[INPUT — start]
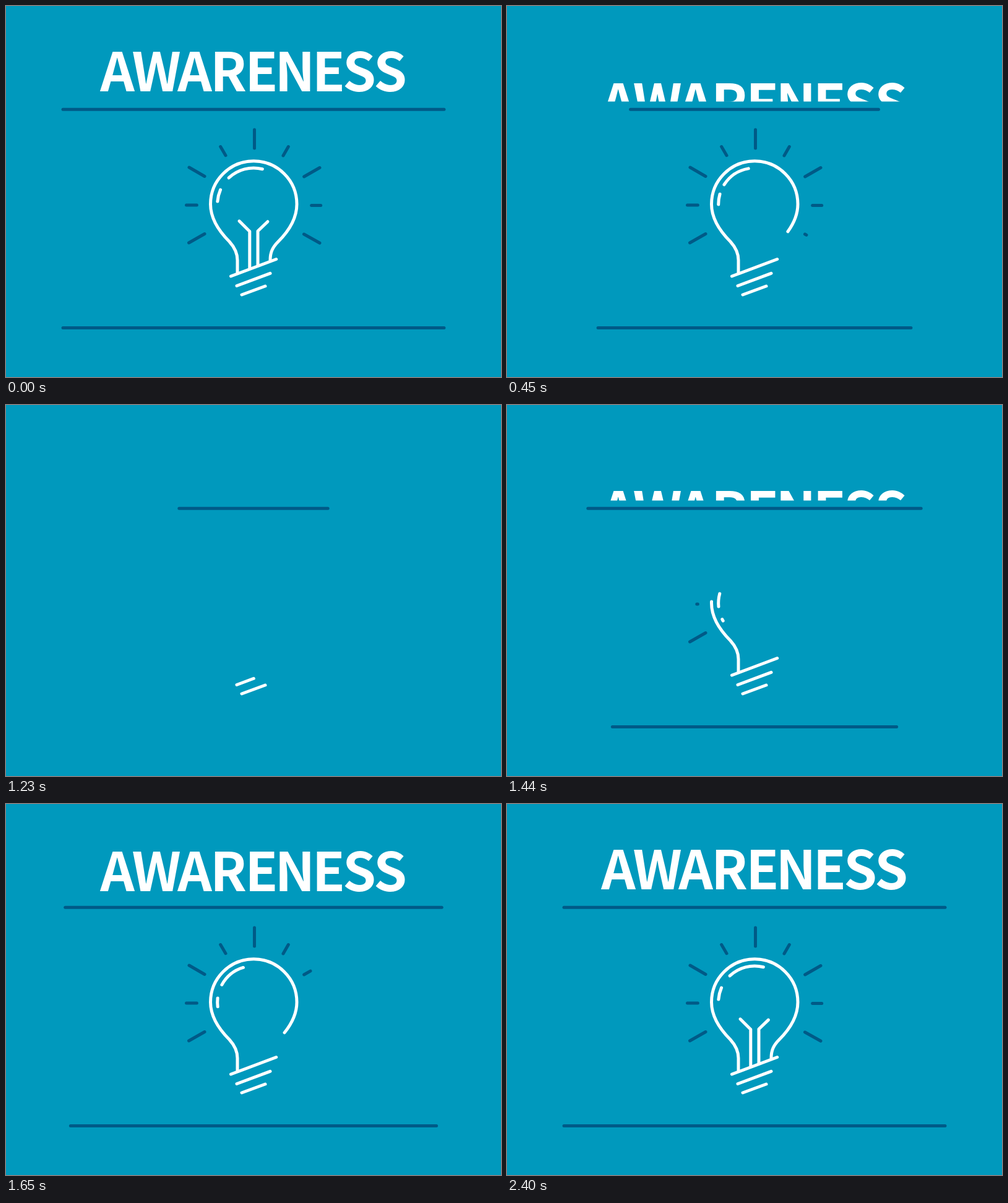
Recreate the animation shown at these times as an HTML page. Size 800 by 600 pixels, loop 2430 ms.

```html
<!DOCTYPE html>
<html lang="en">
<head>
<meta charset="utf-8">
<title>Awareness</title>
<style>
  html, body { margin: 0; width: 100%; height: 100%; overflow: hidden; background: #0099bd; }
  svg { display: block; width: 100%; height: 100%; }
  path { fill: none; stroke: #fff; stroke-width: 5; stroke-linecap: round; stroke-linejoin: round; }
  .dark path { stroke: #005a87; }
  text { font: 700 86.6px "Noto Sans CJK JP", "Noto Sans CJK SC", "Open Sans", "Noto Sans", sans-serif; fill: #fff; text-anchor: middle; }
</style>
</head>
<body>
<svg viewBox="0 0 800 600">
  <clipPath id="above"><rect width="800" height="154.5"/></clipPath>
  <g clip-path="url(#above)">
    <text id="title" y="138" x="180 243 305 359.5 413 467 521.3 571 621">AWARENESS</text>
  </g>
  <g class="dark">
    <path id="topRule"/>
    <path id="bottomRule"/>
  </g>
  <g class="dark" id="rays">
    <path d="M321 368.5L295.5 383"/>
    <path d="M308.3 322H291.5"/>
    <path d="M321 275.5L296 261"/>
    <path d="M355 241.7L346.7 227.5"/>
    <path d="M401.5 230V200"/>
    <path d="M448 242L456.3 227.5"/>
    <path d="M481.7 276L507 261.5"/>
    <path d="M493.7 322.5H508.7"/>
    <path d="M481.5 369L507 383.3"/>
  </g>
  <g id="base">
    <path d="M381 467L419 453"/>
    <path d="M373 452.5L427 432.3"/>
    <path d="M363.5 437L436.7 409.5"/>
  </g>
  <g id="filament">
    <path d="M393.8 424.5V364.5L377 347.8"/>
    <path d="M407 420V364L423.7 348"/>
  </g>
  <g id="bulb">
    <path d="M374 431V411C374 400 370 391 361 381C344 364 330.5 343 330.5 320.5A69.75 69.75 0 0 1 470 320.5C470 343 457 364 440 381C431 390 427 398 427 411"/>
  </g>
  <path id="longShine"/>
  <path id="shortShine"/>
</svg>
<script>
const STEP = 30, STEPS = 81, OUT_BEGINS = 10, IN_BEGINS = 38;
const el = id => document.getElementById(id);
const clamp = x => Math.min(1, Math.max(0, x));
const mix = (a, b, p) => a + (b - a) * p;

// cubic-bezier(x1, 1, x2, 1)
const bezierOut = (x1, x2) => x => {
  let lo = 0, hi = 1;
  for (let i = 0; i < 30; i++) {
    const s = (lo + hi) / 2, r = 1 - s;
    if (3 * x1 * s * r * r + 3 * x2 * s * s * r + s * s * s < x) lo = s; else hi = s;
  }
  return 1 - (1 - lo) ** 3;
};
const swift = bezierOut(.157, .59);
const soft = bezierOut(.208, .6);
const quad = x => 1 - (1 - x) ** 2;

// Visible share of a part: eased entrance, accelerating exit
const part = (inStart, inLength, ease, outStart, outLength, power = 3) => n => {
  if (n >= OUT_BEGINS && n < IN_BEGINS)
    return 1 - clamp((n - outStart) / outLength) ** power;
  const x = clamp(((n < OUT_BEGINS ? n + STEPS : n) - inStart) / inLength);
  return x === 0 ? 0 : x === 1 ? 1 : ease(x);
};

function show(path, visible) {
  path.style.visibility = visible ? "visible" : "hidden";
}

// Reveals the paths of a group one after another
function trimmer(id) {
  const paths = [...el(id).children];
  const lengths = paths.map(path => path.getTotalLength());
  const total = lengths.reduce((a, b) => a + b);
  return p => {
    let rest = p * total;
    paths.forEach((path, i) => {
      show(path, rest > 0);
      path.style.strokeDasharray = rest >= lengths[i] ? "none" : `${Math.max(rest, 0)} 2000`;
      rest -= lengths[i];
    });
  };
}

const rule = (id, y) => p => {
  const half = 308 * p;
  el(id).setAttribute("d", `M${400 - half} ${y}H${400 + half}`);
  show(el(id), p > 0);
};

// Arc on the inner circle, unfolding from the lower left
const shine = (id, from, to) => p => {
  const point = angle => {
    const a = mix(-35, angle, p) * Math.PI / 180;
    return `${400.2 - 58.5 * Math.cos(a)} ${320.5 - 58.5 * Math.sin(a)}`;
  };
  el(id).setAttribute("d", `M${point(from)}A58.5 58.5 0 0 1 ${point(to)}`);
  show(el(id), p > 0);
};

const title = p => el("title").setAttribute("transform", `translate(0 ${97 * (1 - p)})`);

const parts = [
  [title, part(46, 11.1, quad, 10, 6.9, 2)],
  [rule("topRule", 167.3), part(39, 22.3, swift, 10, 7.1)],
  [rule("bottomRule", 520.6), part(42, 22.3, swift, 11, 7.1)],
  [trimmer("base"), part(39, 9, quad, 17, 10)],
  [trimmer("bulb"), part(46.9, 19, swift, 10, 10)],
  [trimmer("rays"), part(47, 30, soft, 10, 10)],
  [trimmer("filament"), part(58.5, 29, soft, 10, 5)],
  [shine("longShine", 46.7, 104), part(45, 31, soft, 10, 9)],
  [shine("shortShine", 4.4, 23.5), part(47, 30, soft, 10, 10)]
];

const begin = performance.now();
function draw() {
  const n = Math.floor(Math.max(0, performance.now() - begin) / STEP) % STEPS;
  for (const [render, progress] of parts) render(progress(n));
  requestAnimationFrame(draw);
}
draw();
</script>
</body>
</html>
```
[INPUT — finish]
• _TASK DETAILS_
Set every entry down again word for word, but not the pictures.

• _OUTPUT OF THE TASK_
Recreate the animation shown at these times as an HTML page. Size 800 by 600 pixels, loop 2430 ms.

```html
<!DOCTYPE html>
<html lang="en">
<head>
<meta charset="utf-8">
<title>Awareness</title>
<style>
  html, body { margin: 0; width: 100%; height: 100%; overflow: hidden; background: #0099bd; }
  svg { display: block; width: 100%; height: 100%; }
  path { fill: none; stroke: #fff; stroke-width: 5; stroke-linecap: round; stroke-linejoin: round; }
  .dark path { stroke: #005a87; }
  text { font: 700 86.6px "Noto Sans CJK JP", "Noto Sans CJK SC", "Open Sans", "Noto Sans", sans-serif; fill: #fff; text-anchor: middle; }
</style>
</head>
<body>
<svg viewBox="0 0 800 600">
  <clipPath id="above"><rect width="800" height="154.5"/></clipPath>
  <g clip-path="url(#above)">
    <text id="title" y="138" x="180 243 305 359.5 413 467 521.3 571 621">AWARENESS</text>
  </g>
  <g class="dark">
    <path id="topRule"/>
    <path id="bottomRule"/>
  </g>
  <g class="dark" id="rays">
    <path d="M321 368.5L295.5 383"/>
    <path d="M308.3 322H291.5"/>
    <path d="M321 275.5L296 261"/>
    <path d="M355 241.7L346.7 227.5"/>
    <path d="M401.5 230V200"/>
    <path d="M448 242L456.3 227.5"/>
    <path d="M481.7 276L507 261.5"/>
    <path d="M493.7 322.5H508.7"/>
    <path d="M481.5 369L507 383.3"/>
  </g>
  <g id="base">
    <path d="M381 467L419 453"/>
    <path d="M373 452.5L427 432.3"/>
    <path d="M363.5 437L436.7 409.5"/>
  </g>
  <g id="filament">
    <path d="M393.8 424.5V364.5L377 347.8"/>
    <path d="M407 420V364L423.7 348"/>
  </g>
  <g id="bulb">
    <path d="M374 431V411C374 400 370 391 361 381C344 364 330.5 343 330.5 320.5A69.75 69.75 0 0 1 470 320.5C470 343 457 364 440 381C431 390 427 398 427 411"/>
  </g>
  <path id="longShine"/>
  <path id="shortShine"/>
</svg>
<script>
const STEP = 30, STEPS = 81, OUT_BEGINS = 10, IN_BEGINS = 38;
const el = id => document.getElementById(id);
const clamp = x => Math.min(1, Math.max(0, x));
const mix = (a, b, p) => a + (b - a) * p;

// cubic-bezier(x1, 1, x2, 1)
const bezierOut = (x1, x2) => x => {
  let lo = 0, hi = 1;
  for (let i = 0; i < 30; i++) {
    const s = (lo + hi) / 2, r = 1 - s;
    if (3 * x1 * s * r * r + 3 * x2 * s * s * r + s * s * s < x) lo = s; else hi = s;
  }
  return 1 - (1 - lo) ** 3;
};
const swift = bezierOut(.157, .59);
const soft = bezierOut(.208, .6);
const quad = x => 1 - (1 - x) ** 2;

// Visible share of a part: eased entrance, accelerating exit
const part = (inStart, inLength, ease, outStart, outLength, power = 3) => n => {
  if (n >= OUT_BEGINS && n < IN_BEGINS)
    return 1 - clamp((n - outStart) / outLength) ** power;
  const x = clamp(((n < OUT_BEGINS ? n + STEPS : n) - inStart) / inLength);
  return x === 0 ? 0 : x === 1 ? 1 : ease(x);
};

function show(path, visible) {
  path.style.visibility = visible ? "visible" : "hidden";
}

// Reveals the paths of a group one after another
function trimmer(id) {
  const paths = [...el(id).children];
  const lengths = paths.map(path => path.getTotalLength());
  const total = lengths.reduce((a, b) => a + b);
  return p => {
    let rest = p * total;
    paths.forEach((path, i) => {
      show(path, rest > 0);
      path.style.strokeDasharray = rest >= lengths[i] ? "none" : `${Math.max(rest, 0)} 2000`;
      rest -= lengths[i];
    });
  };
}

const rule = (id, y) => p => {
  const half = 308 * p;
  el(id).setAttribute("d", `M${400 - half} ${y}H${400 + half}`);
  show(el(id), p > 0);
};

// Arc on the inner circle, unfolding from the lower left
const shine = (id, from, to) => p => {
  const point = angle => {
    const a = mix(-35, angle, p) * Math.PI / 180;
    return `${400.2 - 58.5 * Math.cos(a)} ${320.5 - 58.5 * Math.sin(a)}`;
  };
  el(id).setAttribute("d", `M${point(from)}A58.5 58.5 0 0 1 ${point(to)}`);
  show(el(id), p > 0);
};

const title = p => el("title").setAttribute("transform", `translate(0 ${97 * (1 - p)})`);

const parts = [
  [title, part(46, 11.1, quad, 10, 6.9, 2)],
  [rule("topRule", 167.3), part(39, 22.3, swift, 10, 7.1)],
  [rule("bottomRule", 520.6), part(42, 22.3, swift, 11, 7.1)],
  [trimmer("base"), part(39, 9, quad, 17, 10)],
  [trimmer("bulb"), part(46.9, 19, swift, 10, 10)],
  [trimmer("rays"), part(47, 30, soft, 10, 10)],
  [trimmer("filament"), part(58.5, 29, soft, 10, 5)],
  [shine("longShine", 46.7, 104), part(45, 31, soft, 10, 9)],
  [shine("shortShine", 4.4, 23.5), part(47, 30, soft, 10, 10)]
];

const begin = performance.now();
function draw() {
  const n = Math.floor(Math.max(0, performance.now() - begin) / STEP) % STEPS;
  for (const [render, progress] of parts) render(progress(n));
  requestAnimationFrame(draw);
}
draw();
</script>
</body>
</html>
```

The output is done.